The fox then gives the prince instructions on how he can be tamed: The fox will sit at a little distance from the prince and look at him out of the corner of his eyes. Every day, he will sit a little closer. The prince must be patient and must not speak, because “words are the source of misunderstandings” (21.35).
After the fox is tamed, the prince decides he has to keep moving. This makes the fox really unhappy. The prince gets sad, too.
Although the prince has a hard time understanding it, the fox says that he doesn’t regret getting tamed even though the prince is leaving. Being tamed has helped him look at the world differently. And, the fox says, by going though this taming, the prince gets to see the world differently, too.

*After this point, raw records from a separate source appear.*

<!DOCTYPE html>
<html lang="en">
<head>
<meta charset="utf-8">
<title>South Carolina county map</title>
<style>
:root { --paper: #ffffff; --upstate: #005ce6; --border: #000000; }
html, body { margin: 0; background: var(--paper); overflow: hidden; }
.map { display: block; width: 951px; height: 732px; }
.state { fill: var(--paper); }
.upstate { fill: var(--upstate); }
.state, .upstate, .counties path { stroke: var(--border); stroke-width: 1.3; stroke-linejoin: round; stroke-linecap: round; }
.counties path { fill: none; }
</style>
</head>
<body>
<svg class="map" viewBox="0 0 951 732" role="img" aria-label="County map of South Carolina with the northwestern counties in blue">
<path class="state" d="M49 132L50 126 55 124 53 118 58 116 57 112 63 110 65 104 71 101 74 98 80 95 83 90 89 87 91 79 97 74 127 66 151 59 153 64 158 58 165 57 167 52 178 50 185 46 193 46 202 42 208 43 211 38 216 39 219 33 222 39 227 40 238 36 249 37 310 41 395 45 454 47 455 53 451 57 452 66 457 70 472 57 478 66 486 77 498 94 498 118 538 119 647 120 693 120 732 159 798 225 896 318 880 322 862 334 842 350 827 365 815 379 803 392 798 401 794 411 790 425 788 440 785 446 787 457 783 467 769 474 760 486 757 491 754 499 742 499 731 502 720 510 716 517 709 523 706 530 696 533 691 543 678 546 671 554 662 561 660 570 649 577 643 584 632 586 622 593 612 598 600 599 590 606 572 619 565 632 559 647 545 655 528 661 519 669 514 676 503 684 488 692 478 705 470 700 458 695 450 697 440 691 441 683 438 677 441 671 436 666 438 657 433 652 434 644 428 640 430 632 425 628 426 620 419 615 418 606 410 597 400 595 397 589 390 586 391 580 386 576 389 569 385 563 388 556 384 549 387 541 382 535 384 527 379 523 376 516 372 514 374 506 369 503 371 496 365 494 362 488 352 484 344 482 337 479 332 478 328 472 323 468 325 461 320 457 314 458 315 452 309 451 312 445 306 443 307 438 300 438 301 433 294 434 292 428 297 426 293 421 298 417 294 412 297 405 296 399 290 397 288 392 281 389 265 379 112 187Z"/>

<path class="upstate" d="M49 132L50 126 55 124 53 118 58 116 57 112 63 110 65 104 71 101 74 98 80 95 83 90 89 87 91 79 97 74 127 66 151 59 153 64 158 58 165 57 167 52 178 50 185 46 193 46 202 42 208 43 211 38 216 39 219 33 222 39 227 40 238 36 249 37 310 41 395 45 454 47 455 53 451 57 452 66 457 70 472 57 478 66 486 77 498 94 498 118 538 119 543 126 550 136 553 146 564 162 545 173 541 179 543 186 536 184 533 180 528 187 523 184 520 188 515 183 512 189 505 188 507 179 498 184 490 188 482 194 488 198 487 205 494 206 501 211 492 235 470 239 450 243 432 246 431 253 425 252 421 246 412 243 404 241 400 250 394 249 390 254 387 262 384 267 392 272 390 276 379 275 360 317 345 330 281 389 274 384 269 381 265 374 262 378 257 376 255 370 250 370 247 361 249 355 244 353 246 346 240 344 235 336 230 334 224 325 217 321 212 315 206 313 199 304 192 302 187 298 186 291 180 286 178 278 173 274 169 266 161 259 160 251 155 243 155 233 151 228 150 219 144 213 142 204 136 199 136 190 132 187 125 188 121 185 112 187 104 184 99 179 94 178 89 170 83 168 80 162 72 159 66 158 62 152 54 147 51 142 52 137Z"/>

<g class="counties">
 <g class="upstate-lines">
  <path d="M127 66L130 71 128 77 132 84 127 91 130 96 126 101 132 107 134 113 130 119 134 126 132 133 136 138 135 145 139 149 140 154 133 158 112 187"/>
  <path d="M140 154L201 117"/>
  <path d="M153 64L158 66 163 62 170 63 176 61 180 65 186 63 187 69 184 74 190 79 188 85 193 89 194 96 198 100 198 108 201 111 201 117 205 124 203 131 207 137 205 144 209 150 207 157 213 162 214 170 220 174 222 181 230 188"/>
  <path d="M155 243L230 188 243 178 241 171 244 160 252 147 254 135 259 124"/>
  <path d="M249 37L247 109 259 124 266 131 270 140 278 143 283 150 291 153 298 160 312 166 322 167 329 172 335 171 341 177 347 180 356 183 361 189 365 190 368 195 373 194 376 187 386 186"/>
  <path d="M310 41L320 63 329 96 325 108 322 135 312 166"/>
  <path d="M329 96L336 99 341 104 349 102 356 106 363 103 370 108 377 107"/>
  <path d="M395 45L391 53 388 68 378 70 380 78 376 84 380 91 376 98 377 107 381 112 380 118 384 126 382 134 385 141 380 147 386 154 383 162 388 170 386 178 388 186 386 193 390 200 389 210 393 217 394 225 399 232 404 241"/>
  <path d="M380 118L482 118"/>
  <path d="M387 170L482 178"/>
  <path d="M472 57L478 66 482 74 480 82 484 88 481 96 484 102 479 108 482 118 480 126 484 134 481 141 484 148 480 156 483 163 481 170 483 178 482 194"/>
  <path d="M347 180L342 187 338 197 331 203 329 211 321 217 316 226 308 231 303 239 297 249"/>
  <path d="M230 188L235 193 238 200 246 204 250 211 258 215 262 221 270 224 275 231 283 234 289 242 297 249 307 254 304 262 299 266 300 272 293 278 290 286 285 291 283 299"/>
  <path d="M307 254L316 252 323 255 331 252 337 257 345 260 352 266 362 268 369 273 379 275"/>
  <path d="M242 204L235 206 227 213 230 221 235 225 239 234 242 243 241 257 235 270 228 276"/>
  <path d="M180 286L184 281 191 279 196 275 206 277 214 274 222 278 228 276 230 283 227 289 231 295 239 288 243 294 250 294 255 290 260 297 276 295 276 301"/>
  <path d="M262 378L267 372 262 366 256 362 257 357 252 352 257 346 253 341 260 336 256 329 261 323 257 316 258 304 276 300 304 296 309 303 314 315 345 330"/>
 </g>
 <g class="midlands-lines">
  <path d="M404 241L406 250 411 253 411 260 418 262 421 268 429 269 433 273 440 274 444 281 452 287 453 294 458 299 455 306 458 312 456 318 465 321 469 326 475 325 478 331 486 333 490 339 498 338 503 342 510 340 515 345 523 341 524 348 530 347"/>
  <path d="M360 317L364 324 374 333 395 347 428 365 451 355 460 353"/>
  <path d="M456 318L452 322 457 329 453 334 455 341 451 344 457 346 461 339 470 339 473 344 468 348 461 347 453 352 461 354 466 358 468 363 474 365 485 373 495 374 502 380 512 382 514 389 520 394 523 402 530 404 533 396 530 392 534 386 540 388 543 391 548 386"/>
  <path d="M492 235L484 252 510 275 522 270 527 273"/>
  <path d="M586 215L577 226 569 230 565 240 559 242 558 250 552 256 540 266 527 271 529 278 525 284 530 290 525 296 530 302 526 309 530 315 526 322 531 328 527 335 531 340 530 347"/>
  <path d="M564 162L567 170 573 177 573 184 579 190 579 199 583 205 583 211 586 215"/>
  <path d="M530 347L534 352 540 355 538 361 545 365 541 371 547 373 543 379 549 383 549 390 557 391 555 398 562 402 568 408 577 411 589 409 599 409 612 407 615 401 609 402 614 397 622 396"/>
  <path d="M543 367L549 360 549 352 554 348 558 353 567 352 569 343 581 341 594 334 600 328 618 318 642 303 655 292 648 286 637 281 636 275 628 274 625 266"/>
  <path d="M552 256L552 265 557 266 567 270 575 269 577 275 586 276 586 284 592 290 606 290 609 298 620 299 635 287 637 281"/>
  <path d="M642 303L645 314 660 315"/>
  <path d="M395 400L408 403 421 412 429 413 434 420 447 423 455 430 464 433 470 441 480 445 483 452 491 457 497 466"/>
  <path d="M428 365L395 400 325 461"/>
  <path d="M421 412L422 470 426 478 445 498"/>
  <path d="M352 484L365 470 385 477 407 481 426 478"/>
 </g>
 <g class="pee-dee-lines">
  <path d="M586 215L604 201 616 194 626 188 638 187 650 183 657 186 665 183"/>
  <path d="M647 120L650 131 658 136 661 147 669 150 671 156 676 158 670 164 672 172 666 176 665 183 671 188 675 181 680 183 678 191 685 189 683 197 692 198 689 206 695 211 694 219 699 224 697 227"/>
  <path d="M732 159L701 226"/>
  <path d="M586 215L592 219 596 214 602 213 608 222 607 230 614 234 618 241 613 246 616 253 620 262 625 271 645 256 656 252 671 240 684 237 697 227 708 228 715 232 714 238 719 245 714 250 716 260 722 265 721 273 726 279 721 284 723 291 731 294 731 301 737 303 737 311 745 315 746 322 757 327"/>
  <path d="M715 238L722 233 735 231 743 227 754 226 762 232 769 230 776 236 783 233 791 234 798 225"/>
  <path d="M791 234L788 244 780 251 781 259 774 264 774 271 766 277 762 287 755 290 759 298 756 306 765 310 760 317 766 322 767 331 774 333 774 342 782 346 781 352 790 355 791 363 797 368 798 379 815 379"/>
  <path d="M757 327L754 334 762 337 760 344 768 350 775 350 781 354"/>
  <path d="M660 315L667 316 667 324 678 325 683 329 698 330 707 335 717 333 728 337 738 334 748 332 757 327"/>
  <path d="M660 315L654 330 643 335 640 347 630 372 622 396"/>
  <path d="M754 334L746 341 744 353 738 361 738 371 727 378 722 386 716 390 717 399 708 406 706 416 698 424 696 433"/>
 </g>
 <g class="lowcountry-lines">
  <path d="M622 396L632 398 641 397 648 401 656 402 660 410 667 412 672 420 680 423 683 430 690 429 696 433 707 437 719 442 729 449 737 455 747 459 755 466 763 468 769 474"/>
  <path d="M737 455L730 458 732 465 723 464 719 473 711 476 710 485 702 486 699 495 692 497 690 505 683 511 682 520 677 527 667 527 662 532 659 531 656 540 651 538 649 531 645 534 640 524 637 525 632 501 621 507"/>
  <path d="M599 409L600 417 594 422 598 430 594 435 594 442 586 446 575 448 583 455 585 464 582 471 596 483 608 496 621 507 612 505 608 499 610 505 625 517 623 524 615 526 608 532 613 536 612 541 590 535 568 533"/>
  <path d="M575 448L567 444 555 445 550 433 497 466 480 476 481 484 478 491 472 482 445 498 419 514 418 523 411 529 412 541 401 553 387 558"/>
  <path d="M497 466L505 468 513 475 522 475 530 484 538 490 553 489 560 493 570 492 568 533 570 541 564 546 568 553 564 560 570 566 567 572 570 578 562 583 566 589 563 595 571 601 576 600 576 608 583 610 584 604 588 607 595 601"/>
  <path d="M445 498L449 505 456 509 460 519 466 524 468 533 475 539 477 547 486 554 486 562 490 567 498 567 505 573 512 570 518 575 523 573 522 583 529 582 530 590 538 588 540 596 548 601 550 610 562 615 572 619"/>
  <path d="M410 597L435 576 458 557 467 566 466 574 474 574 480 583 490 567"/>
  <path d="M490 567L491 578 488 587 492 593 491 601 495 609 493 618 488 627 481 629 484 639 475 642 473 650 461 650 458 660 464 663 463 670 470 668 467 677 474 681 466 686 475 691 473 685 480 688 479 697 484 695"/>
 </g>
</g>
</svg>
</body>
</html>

To ensure that the prince understands this, the fox instructs him to once again visit the rose garden.
So the prince does, and realizes something very important about his own flower: Even though his flower looks just like these other roses, she is unique and special because of the relationship he shares with her, just as he and the fox are important to each other because of the relationship they share.
He returns to the fox with this knowledge, and the fox tells him a secret in parting: “It is only with the heart that one can see rightly; what is essential is invisible to the eye” (21.34-36). (Shmoop could summarize that, but it’s hard to think of a better way to say it than the fox does.)
The fox then tells the prince that his special flower is so special because of the effort he’s put into their relationship, and that one becomes forever responsible for the things one tames.